Radiographers play an essential role to modern healthcare. Being involved in the early phases of diagnosis, they make it possible for patients start their track to recovery. We speak to 3+1 Health Science Scholar Azhar Samsudin about his work experience as a radiographer.
By Mabel Tan
“Did you know that it’s completely safe to stand two metres away from the X-ray machine?” Azhar Samsudin, a Radiographer at Khoo Teck Puat Hospital shares. “Many people don’t know that. When people think about X-ray, they think about harmful rays.”
In fact, according to the cheerful Azhar, we are exposed to a much higher dose of radiation while going about our daily activities than by standing in front of an X-ray machine.
“A walk under the sun is equivalent to taking ten chest X-rays. And a 4-hour plane ride is equivalent to taking a few hundred X-rays! At such a high altitude, you’ll be exposed to radiation from satellites, hand phone signals, and the environment,” the 25-year-old reveals.

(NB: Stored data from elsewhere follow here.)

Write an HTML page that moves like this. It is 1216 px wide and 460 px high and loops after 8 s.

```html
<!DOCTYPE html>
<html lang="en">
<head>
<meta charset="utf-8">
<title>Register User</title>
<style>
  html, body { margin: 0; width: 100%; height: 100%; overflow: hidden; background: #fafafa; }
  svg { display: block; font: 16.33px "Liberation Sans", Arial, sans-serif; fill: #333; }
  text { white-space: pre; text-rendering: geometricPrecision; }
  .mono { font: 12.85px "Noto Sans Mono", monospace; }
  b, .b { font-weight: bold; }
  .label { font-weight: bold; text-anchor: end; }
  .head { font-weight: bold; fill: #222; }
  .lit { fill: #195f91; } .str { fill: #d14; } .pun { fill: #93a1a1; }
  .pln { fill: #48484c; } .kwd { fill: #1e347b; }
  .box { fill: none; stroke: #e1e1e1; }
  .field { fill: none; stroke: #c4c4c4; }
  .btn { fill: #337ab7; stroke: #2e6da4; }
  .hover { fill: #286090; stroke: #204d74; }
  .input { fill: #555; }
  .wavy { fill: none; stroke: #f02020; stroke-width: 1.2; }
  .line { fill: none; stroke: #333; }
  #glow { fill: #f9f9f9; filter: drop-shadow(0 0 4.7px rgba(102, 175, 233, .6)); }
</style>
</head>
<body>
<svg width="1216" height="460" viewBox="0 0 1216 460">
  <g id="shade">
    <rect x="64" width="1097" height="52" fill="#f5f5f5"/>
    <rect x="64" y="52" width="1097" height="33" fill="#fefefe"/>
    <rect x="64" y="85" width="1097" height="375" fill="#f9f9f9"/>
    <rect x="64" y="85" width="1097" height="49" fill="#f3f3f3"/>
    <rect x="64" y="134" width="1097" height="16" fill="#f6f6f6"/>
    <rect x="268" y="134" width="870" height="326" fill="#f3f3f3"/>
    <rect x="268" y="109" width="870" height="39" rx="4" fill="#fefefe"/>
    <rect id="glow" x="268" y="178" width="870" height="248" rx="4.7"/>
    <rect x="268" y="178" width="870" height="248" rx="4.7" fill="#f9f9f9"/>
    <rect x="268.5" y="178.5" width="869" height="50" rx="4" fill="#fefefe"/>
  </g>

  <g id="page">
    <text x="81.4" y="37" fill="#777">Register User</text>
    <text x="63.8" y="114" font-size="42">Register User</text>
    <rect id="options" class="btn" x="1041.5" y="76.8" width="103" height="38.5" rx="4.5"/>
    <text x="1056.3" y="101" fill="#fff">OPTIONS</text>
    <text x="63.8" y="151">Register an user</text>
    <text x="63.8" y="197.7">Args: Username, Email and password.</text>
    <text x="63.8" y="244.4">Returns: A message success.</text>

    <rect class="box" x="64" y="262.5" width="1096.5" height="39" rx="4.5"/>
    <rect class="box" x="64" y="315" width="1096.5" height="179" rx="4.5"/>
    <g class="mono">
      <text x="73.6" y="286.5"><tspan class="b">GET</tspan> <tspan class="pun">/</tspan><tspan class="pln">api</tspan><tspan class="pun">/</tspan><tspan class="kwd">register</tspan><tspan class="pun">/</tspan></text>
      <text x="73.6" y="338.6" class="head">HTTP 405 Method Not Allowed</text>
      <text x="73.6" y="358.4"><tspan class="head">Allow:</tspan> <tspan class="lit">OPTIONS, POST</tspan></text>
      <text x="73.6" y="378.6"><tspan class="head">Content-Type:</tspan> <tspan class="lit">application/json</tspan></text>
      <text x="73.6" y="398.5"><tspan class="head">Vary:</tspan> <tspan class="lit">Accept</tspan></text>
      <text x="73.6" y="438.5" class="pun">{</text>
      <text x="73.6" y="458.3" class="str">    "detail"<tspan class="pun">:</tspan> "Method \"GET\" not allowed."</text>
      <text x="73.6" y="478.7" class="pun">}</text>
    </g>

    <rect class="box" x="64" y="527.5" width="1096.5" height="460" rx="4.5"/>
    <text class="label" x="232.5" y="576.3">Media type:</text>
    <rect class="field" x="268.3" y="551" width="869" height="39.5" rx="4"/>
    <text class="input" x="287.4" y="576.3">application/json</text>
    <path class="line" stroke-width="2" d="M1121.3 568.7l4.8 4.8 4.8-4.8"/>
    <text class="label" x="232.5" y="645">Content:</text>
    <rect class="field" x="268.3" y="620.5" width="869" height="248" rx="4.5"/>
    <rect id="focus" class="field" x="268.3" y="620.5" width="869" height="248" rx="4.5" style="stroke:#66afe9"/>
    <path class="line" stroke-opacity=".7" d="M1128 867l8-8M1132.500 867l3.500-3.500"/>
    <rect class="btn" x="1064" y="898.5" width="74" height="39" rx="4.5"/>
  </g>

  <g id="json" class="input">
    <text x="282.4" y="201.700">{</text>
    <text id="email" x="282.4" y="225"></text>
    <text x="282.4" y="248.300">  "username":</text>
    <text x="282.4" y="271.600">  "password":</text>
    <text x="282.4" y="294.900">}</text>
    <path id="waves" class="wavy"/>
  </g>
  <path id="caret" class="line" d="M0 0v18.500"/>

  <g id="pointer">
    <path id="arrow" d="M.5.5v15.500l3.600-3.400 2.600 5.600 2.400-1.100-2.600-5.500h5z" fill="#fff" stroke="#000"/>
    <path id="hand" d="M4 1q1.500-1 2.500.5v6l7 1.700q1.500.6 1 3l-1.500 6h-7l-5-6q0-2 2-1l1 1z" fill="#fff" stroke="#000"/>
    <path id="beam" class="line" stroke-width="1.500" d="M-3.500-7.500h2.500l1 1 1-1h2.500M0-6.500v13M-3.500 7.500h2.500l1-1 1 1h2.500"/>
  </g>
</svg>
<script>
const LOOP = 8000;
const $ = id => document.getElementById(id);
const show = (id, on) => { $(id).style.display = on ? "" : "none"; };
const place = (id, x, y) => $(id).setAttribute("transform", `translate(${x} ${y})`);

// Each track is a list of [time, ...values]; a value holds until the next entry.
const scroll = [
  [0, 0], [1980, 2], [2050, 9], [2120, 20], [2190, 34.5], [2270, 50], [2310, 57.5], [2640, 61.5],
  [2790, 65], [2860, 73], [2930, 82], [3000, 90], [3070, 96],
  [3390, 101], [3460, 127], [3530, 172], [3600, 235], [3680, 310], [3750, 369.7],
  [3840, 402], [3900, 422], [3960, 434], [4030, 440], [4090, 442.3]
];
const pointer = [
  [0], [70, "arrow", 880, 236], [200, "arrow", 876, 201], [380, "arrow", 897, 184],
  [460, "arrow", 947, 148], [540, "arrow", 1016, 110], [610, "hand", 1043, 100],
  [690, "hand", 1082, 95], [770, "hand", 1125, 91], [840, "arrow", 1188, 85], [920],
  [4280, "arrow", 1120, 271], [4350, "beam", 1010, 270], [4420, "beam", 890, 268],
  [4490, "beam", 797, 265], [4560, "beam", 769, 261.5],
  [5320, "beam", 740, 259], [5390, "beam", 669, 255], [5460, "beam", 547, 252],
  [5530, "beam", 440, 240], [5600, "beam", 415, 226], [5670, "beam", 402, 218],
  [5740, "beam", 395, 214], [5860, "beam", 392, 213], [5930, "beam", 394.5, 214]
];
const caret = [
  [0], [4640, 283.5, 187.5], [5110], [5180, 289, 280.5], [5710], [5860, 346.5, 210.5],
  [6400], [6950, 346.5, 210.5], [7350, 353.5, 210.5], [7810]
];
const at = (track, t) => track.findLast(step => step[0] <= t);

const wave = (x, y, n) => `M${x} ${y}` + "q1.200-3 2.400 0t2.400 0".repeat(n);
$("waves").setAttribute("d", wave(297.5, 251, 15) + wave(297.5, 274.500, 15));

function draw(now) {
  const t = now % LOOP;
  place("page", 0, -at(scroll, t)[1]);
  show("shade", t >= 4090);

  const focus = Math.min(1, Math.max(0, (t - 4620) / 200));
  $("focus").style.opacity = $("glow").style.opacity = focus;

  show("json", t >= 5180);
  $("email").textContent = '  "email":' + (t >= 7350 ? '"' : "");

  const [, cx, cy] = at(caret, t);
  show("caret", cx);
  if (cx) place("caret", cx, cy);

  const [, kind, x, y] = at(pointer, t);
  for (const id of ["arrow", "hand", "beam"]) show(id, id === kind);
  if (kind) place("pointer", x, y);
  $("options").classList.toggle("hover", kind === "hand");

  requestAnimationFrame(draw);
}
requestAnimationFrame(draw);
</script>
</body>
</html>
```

If you have a passion for helping patients and possess an interest in the human anatomy, a career in radiography may be your calling. Azhar, who recently graduated with a Bachelor in Medical Radiation Imaging from the University of Newcastle, shares his experience.
Why did you pursue radiography in school?
Azhar: Actually, I didn’t choose radiography; radiography chose me. (Laughs) Post-junior college, I wanted to pursue a field of study related to my two best ‘A’ level subjects – physics and biology. In radiology, we learn about the technical aspects of the machines, such as how an X-rayed image is formed, which is related to physics. We also study the human anatomy, which is related to biology.